This was my favorite section of Clement’s work, and it is very relevant. Clement begins this chapter with a strong affirmation of the Scriptures being the objective standard of truth. If he was a modern author he might have used the wording, the Scriptures are the final authority for all faith and practice. Notice how this ancient church father directs Christians to the Bible to distinguish between truth and error. Clement tells us, do not turn back, like Lot’s wife, from the gospel to a teacher’s opinion that isn’t demonstrated from the Scriptures.
Was the Bible Created at Nicea?…
I have heard atheists, agnostics, Roman Catholics, Greek Orthodox, cults, documentaries, and even Evangelical pastors, try to argue that the early church didn’t have a Bible until the 4th Century. This argument is ignorant at best and immoral at worst. Did Clement own a leather-bound copy with all the same 66 books that I’m using every day? No. Did Clement have a Bible? Yes, listen to him describe what he means by Scripture, “For we have, as the source of teaching, the Lord, both by the prophets, the Gospel, and the blessed apostles, ‘in divers manners and at sundry times,’ leading from the beginning of knowledge to the end.” I don’t wish to assume the motives of those who would make that argument, but I do want to sound the alarm. It seems that all parties who want to assert the church of God were without a Bible until Nicaea have a common knee-jerk reaction to the historic protestant view of the Holy Scriptures’ authority. What is that historic protestant view?

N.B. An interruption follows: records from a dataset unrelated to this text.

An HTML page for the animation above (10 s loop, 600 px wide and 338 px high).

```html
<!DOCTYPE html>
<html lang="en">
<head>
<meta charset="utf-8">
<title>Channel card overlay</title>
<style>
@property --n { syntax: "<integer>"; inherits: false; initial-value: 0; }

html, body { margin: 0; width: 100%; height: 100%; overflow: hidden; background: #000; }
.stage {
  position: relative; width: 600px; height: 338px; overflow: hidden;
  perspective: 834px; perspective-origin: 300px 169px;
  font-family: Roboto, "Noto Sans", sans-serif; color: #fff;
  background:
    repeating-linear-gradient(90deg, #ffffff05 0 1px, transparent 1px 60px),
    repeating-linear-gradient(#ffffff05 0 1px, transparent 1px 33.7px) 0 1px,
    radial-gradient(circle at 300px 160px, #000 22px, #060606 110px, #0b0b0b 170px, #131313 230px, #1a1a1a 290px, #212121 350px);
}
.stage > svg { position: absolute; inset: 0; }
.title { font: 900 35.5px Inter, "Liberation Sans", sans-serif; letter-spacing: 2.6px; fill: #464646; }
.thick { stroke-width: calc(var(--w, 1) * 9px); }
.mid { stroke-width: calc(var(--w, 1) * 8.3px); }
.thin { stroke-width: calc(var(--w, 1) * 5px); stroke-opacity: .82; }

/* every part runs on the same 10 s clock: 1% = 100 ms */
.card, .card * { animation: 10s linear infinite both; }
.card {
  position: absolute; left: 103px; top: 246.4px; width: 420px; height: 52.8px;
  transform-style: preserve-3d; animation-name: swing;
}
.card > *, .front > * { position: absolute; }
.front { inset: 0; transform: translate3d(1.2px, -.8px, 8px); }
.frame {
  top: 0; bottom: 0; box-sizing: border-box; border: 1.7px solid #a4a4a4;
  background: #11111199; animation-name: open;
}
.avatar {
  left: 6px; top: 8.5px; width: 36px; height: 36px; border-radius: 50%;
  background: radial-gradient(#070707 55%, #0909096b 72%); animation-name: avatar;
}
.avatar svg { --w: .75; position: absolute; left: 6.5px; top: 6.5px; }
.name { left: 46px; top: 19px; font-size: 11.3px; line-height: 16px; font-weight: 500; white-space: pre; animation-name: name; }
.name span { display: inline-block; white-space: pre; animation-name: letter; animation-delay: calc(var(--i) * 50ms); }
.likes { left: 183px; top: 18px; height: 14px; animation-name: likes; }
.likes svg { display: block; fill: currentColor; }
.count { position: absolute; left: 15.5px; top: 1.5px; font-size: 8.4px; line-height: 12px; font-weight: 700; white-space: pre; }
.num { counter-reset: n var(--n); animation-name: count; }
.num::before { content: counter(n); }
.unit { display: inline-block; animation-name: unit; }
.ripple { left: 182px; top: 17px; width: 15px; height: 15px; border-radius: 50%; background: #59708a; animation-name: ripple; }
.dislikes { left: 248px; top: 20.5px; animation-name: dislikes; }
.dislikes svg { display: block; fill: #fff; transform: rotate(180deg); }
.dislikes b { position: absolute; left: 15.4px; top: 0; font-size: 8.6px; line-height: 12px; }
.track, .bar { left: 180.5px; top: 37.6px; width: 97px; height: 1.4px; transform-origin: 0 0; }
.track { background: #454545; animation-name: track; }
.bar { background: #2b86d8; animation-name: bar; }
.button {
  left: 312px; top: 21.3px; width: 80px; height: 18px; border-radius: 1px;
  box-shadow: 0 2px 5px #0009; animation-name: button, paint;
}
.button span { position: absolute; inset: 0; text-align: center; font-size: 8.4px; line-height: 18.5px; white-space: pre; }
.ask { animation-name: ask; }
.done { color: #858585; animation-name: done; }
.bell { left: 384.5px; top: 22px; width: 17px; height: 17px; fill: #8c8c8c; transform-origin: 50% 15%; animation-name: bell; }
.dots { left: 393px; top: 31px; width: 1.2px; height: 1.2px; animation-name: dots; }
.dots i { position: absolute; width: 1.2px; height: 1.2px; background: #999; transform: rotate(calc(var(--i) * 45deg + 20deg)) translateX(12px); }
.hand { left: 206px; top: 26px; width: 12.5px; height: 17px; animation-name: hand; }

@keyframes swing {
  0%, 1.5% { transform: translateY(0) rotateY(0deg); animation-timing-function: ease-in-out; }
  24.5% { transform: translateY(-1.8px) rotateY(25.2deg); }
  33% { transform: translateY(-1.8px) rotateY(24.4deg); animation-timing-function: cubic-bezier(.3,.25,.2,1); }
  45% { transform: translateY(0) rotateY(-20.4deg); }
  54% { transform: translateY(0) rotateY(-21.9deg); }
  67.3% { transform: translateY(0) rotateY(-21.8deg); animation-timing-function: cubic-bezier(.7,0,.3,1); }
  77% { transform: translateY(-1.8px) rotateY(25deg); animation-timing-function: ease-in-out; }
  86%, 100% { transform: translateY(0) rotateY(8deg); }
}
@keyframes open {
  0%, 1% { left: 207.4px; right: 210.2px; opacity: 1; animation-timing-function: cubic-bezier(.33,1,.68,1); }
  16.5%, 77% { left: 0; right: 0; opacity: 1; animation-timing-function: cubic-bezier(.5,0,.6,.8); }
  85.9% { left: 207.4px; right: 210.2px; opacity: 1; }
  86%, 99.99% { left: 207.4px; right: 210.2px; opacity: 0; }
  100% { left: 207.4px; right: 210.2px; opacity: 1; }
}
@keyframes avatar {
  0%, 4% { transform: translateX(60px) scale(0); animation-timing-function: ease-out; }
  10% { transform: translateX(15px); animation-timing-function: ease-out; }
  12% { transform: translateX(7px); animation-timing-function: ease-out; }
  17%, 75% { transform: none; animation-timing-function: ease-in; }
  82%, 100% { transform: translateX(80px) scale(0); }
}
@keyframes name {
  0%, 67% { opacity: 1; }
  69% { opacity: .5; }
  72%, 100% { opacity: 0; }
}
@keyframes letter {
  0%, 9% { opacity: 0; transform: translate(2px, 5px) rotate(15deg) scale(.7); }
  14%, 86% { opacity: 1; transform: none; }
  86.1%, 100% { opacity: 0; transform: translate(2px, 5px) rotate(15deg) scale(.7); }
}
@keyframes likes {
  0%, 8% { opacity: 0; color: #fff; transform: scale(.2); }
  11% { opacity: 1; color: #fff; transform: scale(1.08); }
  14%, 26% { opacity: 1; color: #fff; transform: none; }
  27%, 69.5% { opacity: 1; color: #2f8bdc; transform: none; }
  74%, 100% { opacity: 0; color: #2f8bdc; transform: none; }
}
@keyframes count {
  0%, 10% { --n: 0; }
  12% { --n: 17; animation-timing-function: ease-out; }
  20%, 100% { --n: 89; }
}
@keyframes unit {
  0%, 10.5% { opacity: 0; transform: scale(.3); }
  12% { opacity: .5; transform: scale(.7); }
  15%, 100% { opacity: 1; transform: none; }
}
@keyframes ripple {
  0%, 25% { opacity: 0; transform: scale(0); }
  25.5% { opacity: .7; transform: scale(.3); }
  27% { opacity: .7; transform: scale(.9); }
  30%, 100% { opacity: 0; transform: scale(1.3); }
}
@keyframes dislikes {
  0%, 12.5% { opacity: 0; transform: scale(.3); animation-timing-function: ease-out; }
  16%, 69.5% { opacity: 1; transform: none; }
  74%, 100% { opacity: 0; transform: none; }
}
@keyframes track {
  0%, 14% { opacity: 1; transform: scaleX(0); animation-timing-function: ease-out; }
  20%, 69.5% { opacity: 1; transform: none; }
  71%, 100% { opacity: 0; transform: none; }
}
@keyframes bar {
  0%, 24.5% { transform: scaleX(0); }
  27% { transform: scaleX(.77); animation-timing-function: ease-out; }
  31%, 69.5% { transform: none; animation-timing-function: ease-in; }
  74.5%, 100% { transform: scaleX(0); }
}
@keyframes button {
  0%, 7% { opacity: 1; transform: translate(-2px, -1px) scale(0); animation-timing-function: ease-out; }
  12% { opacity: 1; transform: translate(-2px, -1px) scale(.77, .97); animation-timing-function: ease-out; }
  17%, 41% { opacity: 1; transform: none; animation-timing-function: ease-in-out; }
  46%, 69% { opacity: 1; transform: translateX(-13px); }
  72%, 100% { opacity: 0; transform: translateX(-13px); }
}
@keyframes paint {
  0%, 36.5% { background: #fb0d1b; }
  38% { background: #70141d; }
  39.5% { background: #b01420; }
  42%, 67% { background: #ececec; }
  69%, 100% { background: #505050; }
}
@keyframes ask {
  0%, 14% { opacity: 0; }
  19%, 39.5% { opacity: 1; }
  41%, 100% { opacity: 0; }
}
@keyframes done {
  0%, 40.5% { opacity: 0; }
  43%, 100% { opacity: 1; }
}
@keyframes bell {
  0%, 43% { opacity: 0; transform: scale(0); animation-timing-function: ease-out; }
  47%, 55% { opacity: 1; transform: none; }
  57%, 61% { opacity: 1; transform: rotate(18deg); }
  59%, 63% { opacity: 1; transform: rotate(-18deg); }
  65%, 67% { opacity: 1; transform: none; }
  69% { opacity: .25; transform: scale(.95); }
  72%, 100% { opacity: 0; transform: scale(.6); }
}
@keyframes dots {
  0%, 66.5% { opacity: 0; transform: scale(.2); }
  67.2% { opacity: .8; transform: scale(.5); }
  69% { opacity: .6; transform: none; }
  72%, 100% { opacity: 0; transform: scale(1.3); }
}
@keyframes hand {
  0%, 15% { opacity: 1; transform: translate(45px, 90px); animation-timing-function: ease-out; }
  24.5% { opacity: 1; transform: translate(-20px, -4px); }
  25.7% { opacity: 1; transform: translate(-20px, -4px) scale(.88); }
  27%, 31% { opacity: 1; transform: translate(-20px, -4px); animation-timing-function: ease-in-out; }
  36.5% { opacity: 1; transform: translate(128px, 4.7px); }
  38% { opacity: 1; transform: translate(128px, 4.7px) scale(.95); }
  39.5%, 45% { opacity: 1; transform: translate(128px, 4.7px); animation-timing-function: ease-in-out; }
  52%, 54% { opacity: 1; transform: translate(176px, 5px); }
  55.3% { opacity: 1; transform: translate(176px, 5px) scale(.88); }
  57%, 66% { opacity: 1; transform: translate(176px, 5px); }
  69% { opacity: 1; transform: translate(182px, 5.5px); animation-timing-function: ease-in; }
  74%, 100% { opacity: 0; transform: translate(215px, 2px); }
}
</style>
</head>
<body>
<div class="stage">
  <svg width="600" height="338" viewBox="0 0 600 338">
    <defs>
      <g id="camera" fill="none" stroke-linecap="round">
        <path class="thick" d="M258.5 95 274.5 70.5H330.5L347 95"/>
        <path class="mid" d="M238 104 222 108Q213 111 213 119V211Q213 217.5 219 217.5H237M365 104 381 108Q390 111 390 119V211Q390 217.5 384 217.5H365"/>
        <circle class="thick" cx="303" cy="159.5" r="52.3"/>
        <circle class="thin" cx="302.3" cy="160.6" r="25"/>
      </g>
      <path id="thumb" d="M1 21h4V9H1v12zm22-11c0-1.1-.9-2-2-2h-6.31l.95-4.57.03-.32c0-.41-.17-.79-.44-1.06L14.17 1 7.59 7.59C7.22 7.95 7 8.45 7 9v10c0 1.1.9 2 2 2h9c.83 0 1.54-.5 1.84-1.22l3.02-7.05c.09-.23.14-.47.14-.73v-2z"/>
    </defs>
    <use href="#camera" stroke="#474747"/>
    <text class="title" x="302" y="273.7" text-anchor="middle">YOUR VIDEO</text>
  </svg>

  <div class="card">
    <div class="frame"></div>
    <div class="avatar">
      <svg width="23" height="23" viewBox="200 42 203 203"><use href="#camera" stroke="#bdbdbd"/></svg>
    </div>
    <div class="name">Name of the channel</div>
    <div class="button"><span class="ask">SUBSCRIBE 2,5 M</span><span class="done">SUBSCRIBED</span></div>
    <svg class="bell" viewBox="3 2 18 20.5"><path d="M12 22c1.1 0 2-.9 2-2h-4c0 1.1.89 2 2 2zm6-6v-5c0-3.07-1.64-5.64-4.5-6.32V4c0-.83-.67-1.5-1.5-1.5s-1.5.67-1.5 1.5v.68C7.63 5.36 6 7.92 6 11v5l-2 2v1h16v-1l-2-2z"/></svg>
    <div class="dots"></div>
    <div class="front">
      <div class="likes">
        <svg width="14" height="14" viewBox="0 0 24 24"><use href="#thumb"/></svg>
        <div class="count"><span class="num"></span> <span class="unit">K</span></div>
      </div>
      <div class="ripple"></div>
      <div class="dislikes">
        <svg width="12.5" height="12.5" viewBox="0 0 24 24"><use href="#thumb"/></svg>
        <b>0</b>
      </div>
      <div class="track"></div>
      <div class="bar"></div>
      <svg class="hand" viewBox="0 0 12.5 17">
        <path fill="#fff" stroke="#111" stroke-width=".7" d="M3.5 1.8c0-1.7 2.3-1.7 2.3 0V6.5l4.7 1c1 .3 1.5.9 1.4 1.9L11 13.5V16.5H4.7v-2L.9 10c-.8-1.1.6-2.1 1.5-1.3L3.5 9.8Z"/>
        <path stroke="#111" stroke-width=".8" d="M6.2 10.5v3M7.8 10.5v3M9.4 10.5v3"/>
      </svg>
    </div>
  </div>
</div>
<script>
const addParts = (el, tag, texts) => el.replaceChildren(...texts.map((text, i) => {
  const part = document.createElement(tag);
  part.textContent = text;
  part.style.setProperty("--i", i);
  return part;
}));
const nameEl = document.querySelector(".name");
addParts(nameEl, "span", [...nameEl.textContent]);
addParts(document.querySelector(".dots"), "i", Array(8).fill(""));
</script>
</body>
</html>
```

The Holy Scripture is the only sufficient, certain, and infallible rule of all saving knowledge, faith, and obedience, although the light of nature, and the works of creation and providence do so far manifest the goodness, wisdom, and power of God, as to leave men inexcusable; yet they are not sufficient to give that knowledge of God and His will which is necessary unto salvation.2 Therefore it pleased the Lord at sundry times and in diversified manners to reveal Himself, and to declare (that) His will unto His church;3 and afterward for the better preserving and propagating of the truth, and for the more sure establishment and comfort of the church against the corruption of the flesh, and the malice of Satan, and of the world, to commit the same wholly unto writing; which makes the Holy Scriptures to be most necessary, those former ways of God’s revealing His will unto His people being now completed.1689 LONDON BAPTIST CONFESSION OF FAITH, CHAPTER 1.1
Hold up, What?…
Did you notice Clement said, “…while those who, having advanced further, and become correct expounders of the truth, are Gnostics.” This is an interesting point to bring out, but Clement was arguing against Gnostic heresies by attempting to claim that the real “Gnostics” were the Christian teachers. This line can easily be misunderstood in Clement, and understandably so. The term “Gnostic” is derived from a Greek word that means “knowledge”. Clement is simply meaning to communicate that the people who have true religious knowledge are those who correctly expound the Scriptures.
Old School Hermeneutics…
Clement’s argument is aimed against the kind of false teachers (Gnostic heretics) who are creeping into Christian congregations and twisting the scriptures to fit their false claims. He writes, “And if those also who follow heresies venture to avail themselves of the prophetic Scriptures; in the first place they will not make use of all the Scriptures, and then they will not quote them entire, nor as the body and texture of prophecy prescribe. But, selecting ambiguous expressions, they wrest them to their own opinions, gathering a few expressions here and there; not looking to the sense, but making use of the mere words.”
These teachers are able to be recognized because their opinions are unsupported by the Scripture. The interpretive methodology that Clement tells us to employ as readers of the Scripture is sometimes referred to as the “analogy of faith”. He writes, “we also, giving a complete exhibition of the Scriptures from the Scriptures themselves, from faith persuade by demonstration.” Simply put, Clement is teaching us to interpret the Scriptures with the Scriptures.